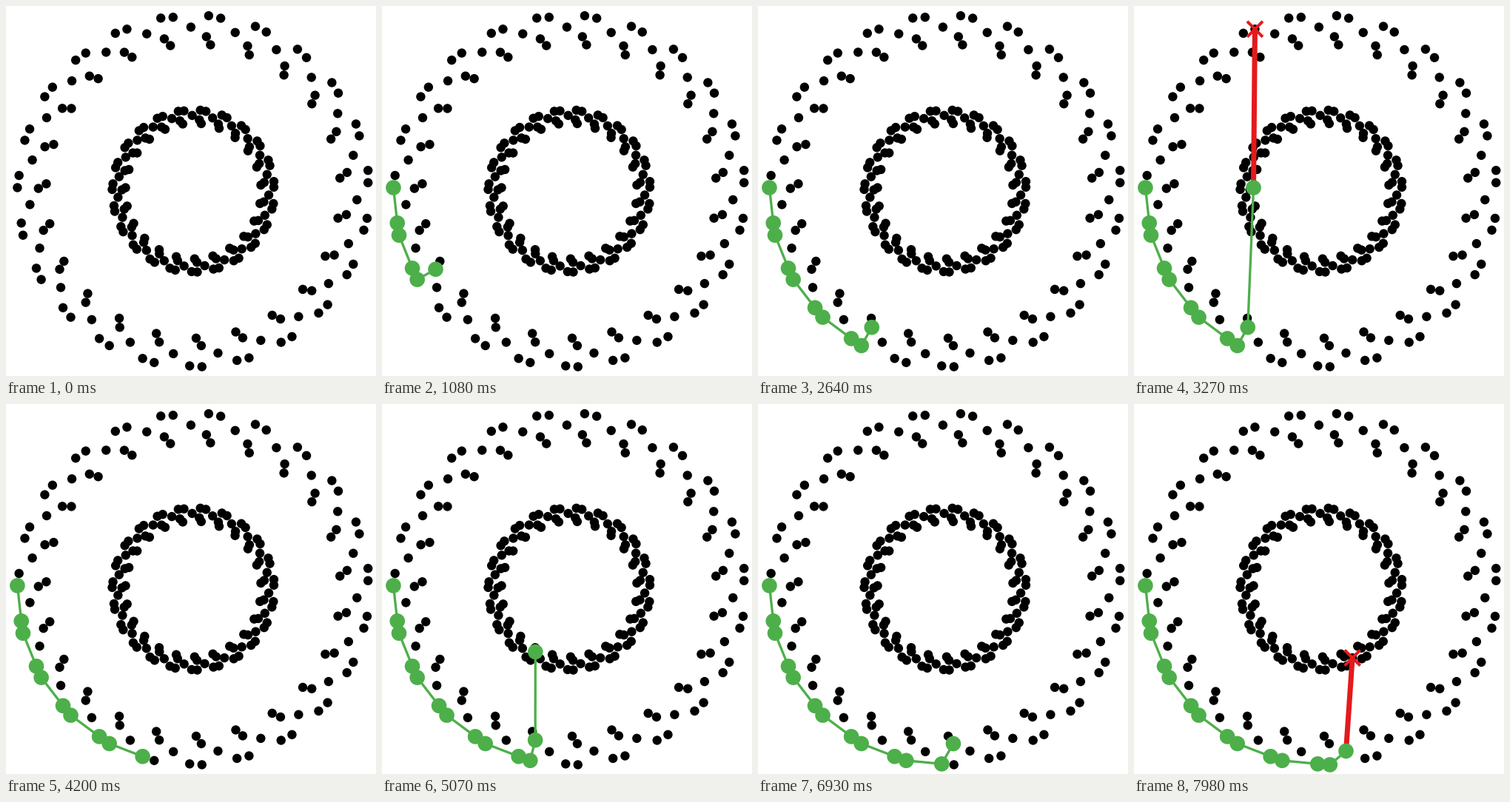
These frames come from a looping animation (500 by 500 pixels, 8 s). A matplotlib script:

```python
import numpy as np
import matplotlib.pyplot as plt
from matplotlib.animation import FuncAnimation
from matplotlib.collections import PatchCollection
from matplotlib.patches import Circle

SIZE, DPI = 500, 100
PX = 72 / DPI
GREEN, RED = "#4daf4a", "#e41a1c"
CENTER = np.array([253.1, 250.0])
SECTORS = 23
# (radius, angle in degrees) of the five points in each sector
MOTIF = [(236.4, 185.1), (237.75, 181.1), (209.3, 180.95),
         (198.9, 182.8), (221.5, 190.9)]
RINGS = (1.0, 0.461)
STEPS = 267
TICK = 20


def make_points():
    pts = []
    for scale in RINGS:
        for n in range(SECTORS):
            for r, deg in MOTIF:
                a = np.radians(deg - 360 * n / SECTORS)
                pts.append(CENTER + scale * r * np.array([np.cos(a), np.sin(a)]))
    return sorted(map(tuple, pts))


def cross(a, b, c):
    return (b[0] - a[0]) * (c[1] - b[1]) - (b[1] - a[1]) * (c[0] - b[0])


def scan(pts):
    """Half of a monotone-chain hull; yields (chain, rejected point)."""
    chain = []
    yield [], None
    for p in pts:
        while len(chain) > 1 and cross(chain[-2], chain[-1], p) >= 0:
            bad = chain.pop()
            yield chain[:], bad
        chain.append(p)
        yield chain[:], None


def discs(pts, radius):
    return [Circle(p, radius) for p in pts]


points = make_points()
states = list(scan(points))[:STEPS]

fig = plt.figure(figsize=(SIZE / DPI, SIZE / DPI), dpi=DPI, facecolor="white")
ax = fig.add_axes([0, 0, 1, 1])
ax.set_xlim(0, SIZE)
ax.set_ylim(SIZE, 0)
ax.axis("off")

ax.add_collection(PatchCollection(discs(points, 6.2), facecolor="black",
                                  linewidth=0, zorder=1))
edge, = ax.plot([], [], color=GREEN, lw=3.3 * PX, zorder=2)
reject, = ax.plot([], [], color=RED, lw=7 * PX, solid_capstyle="butt", zorder=3)
mark, = ax.plot([], [], color=RED, lw=4 * PX, solid_capstyle="butt", zorder=3)
knots = PatchCollection([], facecolor=GREEN, linewidth=0, zorder=4)
ax.add_collection(knots)


def draw_mark(p, h=10.5):
    x, y = p
    mark.set_data([x - h, x + h, np.nan, x - h, x + h],
                  [y - h, y + h, np.nan, y + h, y - h])


def update(i):
    # the scan advances every 30 ms
    chain, bad = states[min((2 * i + 1) // 3, STEPS - 1)]
    edge.set_data([p[0] for p in chain], [p[1] for p in chain])
    knots.set_paths(discs(chain, 10.3))
    if bad is None:
        reject.set_data([], [])
        mark.set_data([], [])
    else:
        reject.set_data([chain[-1][0], bad[0]], [chain[-1][1], bad[1]])
        draw_mark(bad)
    return edge, reject, mark, knots


anim = FuncAnimation(fig, update, frames=400, interval=TICK,
                     init_func=lambda: update(0), repeat=True,
                     repeat_delay=0, blit=False)
plt.show()
```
########
TASK DETAILS: Your reply must be one number, namely the count of lines above that hold the string "edge".

YOUR RESPONSE: 3